I have just always loved them. My grandfather was actually a real cowboy. His name was Norman C. Buckley. He drove cattle on the long cattle drive. And my grandmother, Myrtle Buckley, was a cook on the chuck wagon that drove with these long cattle drives, so I have just always loved these horses from the time I was really young. I begged and begged my father to get me a horse and he finally got me a horse when I was 10. But I was so fascinated with the sport of cutting and I wanted to learn to ride horses like that. I have always dreamed of doing that.

One of your biggest influences in life--family, friends, or?

My teacher Paul Gavert, whom I studied with for 19 and half years. He really changed my life and my current voice teacher, Joan Lader. My spiritual teacher is Gurumayi and has been very influential in my life. And my friend T Bone Burnett recorded me when I was 19 years and we just recorded a new record, which will be released in 2014.

Some fun questions. Coffee or tea?

Coffee. I am a caffeine addict.

Chocolate or vanilla?

Chocolate. Actually both.

Facebook or Twitter?


Slippers or socks?


Some of the best advice you have been given about life?

Keep on keeping on. It's never over. You keep learning. I don't think people think of that often enough as they get older. Life can really still be full and fascinating and it doesn't just stop when you "grow up."

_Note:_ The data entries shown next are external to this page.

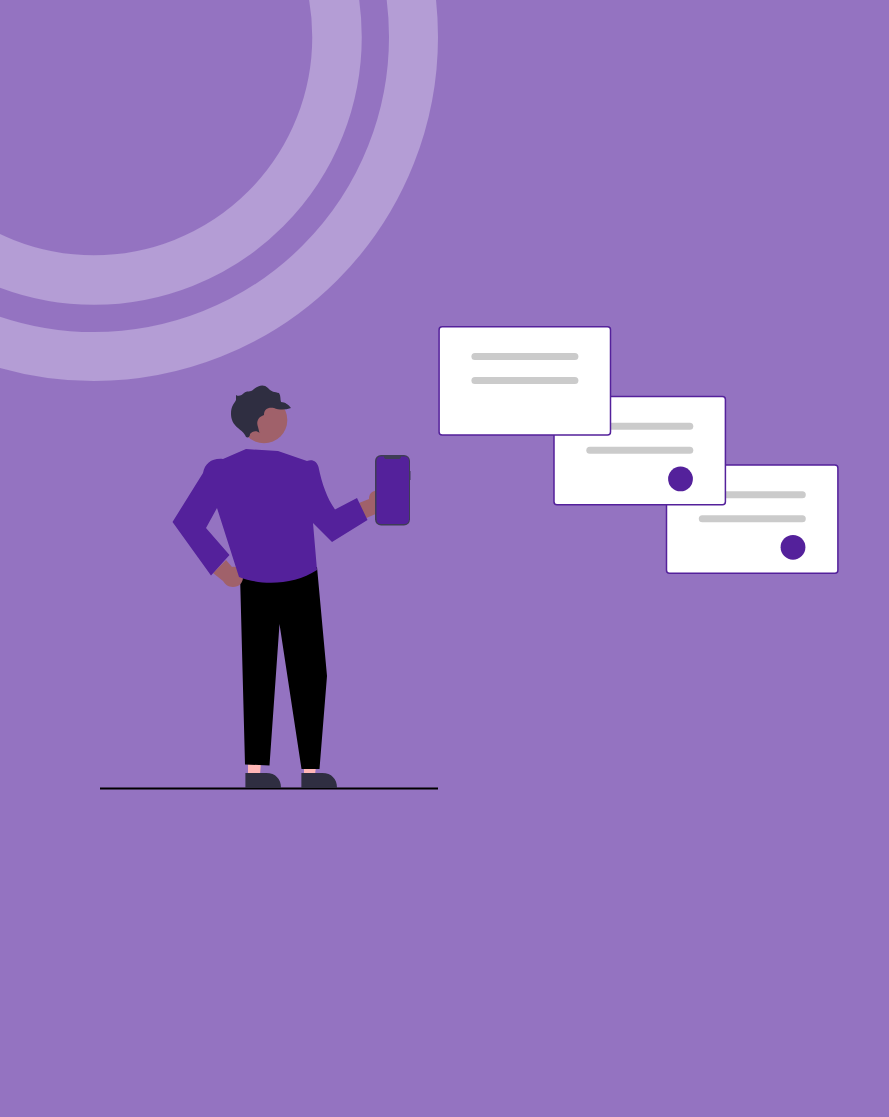
<!DOCTYPE html>
<html lang="en">
<head>
<meta charset="utf-8">
<title>Messages illustration</title>
<style>
:root {
  --lavender: #9473c1;
  --ring: #b49dd5;
  --violet: #54219b;
  --ink: #2f2e41;
  --phone-edge: #3f3d56;
  --skin: #a0616a;
  --ankle: #ffb6b6;
  --line: #cbcbcb;
  --paper: #fff;
  --black: #000;
}
html, body { margin: 0; overflow: hidden; background: var(--lavender); }
.scene { display: block; width: 889px; height: 1117px; }
.rings { fill: none; stroke: var(--ring); }
.card-face { fill: var(--paper); stroke: var(--violet); stroke-width: 1.5; }
.card-line { fill: var(--line); }
.violet { fill: var(--violet); }
.skin { fill: var(--skin); }
.ink { fill: var(--ink); }
.ankle { fill: var(--ankle); }
.trousers { fill: var(--black); }
.ground { stroke: var(--black); stroke-width: 2; }
.phone-body { fill: var(--phone-edge); }
</style>
</head>
<body>
<svg class="scene" viewBox="0 0 889 1117" role="img" aria-label="Person holding a phone beside three message cards">
  <defs>
    <g id="card">
      <rect class="card-face" width="171.4" height="108.2" rx="3"/>
      <rect class="card-line" x="32.3" y="26.2" width="107" height="7" rx="3.5"/>
      <rect class="card-line" x="32.3" y="50.2" width="107" height="7" rx="3.5"/>
    </g>
    <g id="card-with-dot">
      <use href="#card"/>
      <circle class="violet" cx="126.5" cy="82.3" r="12.4"/>
    </g>
    <path id="shoe" class="ink" d="M0 0H21C30 0 35.600 6 35.600 15H0Z"/>
  </defs>

  <rect width="889" height="1117" fill="var(--lavender)"/>

  <g class="rings">
    <circle cx="94" cy="37" r="319.500" stroke-width="49"/>
    <circle cx="94" cy="37" r="243" stroke-width="49.500"/>
  </g>

  <g id="cards">
    <use href="#card-with-dot" x="666.500" y="465"/>
    <use href="#card-with-dot" x="554" y="396.600"/>
    <use href="#card" x="439.100" y="326.800"/>
  </g>

  <line class="ground" x1="100" y1="788.600" x2="438" y2="788.600"/>

  <g id="person">
    <polygon class="ankle" points="248,762 261,762 260,775 248,775"/>
    <polygon class="ankle" points="304,766 316,766 315,775 304,775"/>
    <use href="#shoe" x="245.400" y="773"/>
    <use href="#shoe" x="301.400" y="773"/>
    <path class="trousers" d="M240 574L317 567L327 676L319.500 769H301.500L279.500 624L269.500 765.500L245 764.500Z"/>

    <path class="skin" d="M213 573L226 560L232 567C239 566 243 571 243 577C243 583 239 587 233 587C228 587 225 584 223 581Z"/>
    <path class="skin" d="M359 503L369 499C369 494 372 490 378 491V513L364 519Z"/>

    <path class="violet" d="M246 449L278 451L307 461C313 459 317 462 318.500 467C322 484 327 498 335 509.500L357 498L367.500 520L332 542L313 523L317 570C294 585 262 586 239 577L217 508L206 528L229.500 555L211 575.500L172.500 522L203 473C205 463 212 458 223 459Z"/>

    <circle class="skin" cx="264" cy="420" r="23.300"/>
    <path class="skin" d="M251 429L261 428L259 440L250 438Z"/>
    <path class="ink" d="M291 408C285 410 279 410 274 408C268 407 264 409 264 415C258 417 256 422 258 427L259.500 433C257 430 252 431 250 434C250 437 248 438 246 437C244 432 241 431 238 428C233 424 231 419 231 414C231 406 234 404 236 400V395C239 397 242 395 244 393C247 390 250 393 254 389C259 385 264 384 268 388C271 392 275 392 279 393C281 396 280 399 281 402C285 402 289 405 291 408Z"/>

    <g id="phone">
      <rect class="phone-body" x="375" y="455" width="35" height="70.500" rx="6"/>
      <rect class="phone-body" x="409" y="471" width="1.500" height="9"/>
      <path class="violet" d="M381 456.500H384C384 458.500 385 459 387 459H398C400 459 401 458.500 401 456.500H404Q409 456.500 409 461.500V519Q409 524 404 524H381Q376.500 524 376.500 519V461.500Q376.500 456.500 381 456.500Z"/>
    </g>
  </g>
</svg>
</body>
</html>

Feinstein's at the Nikko is located within Hotel Nikko (222 Mason Street, San Francisco). Tickets are 50-$80 and are available here. Learn more about Ms. Buckley here.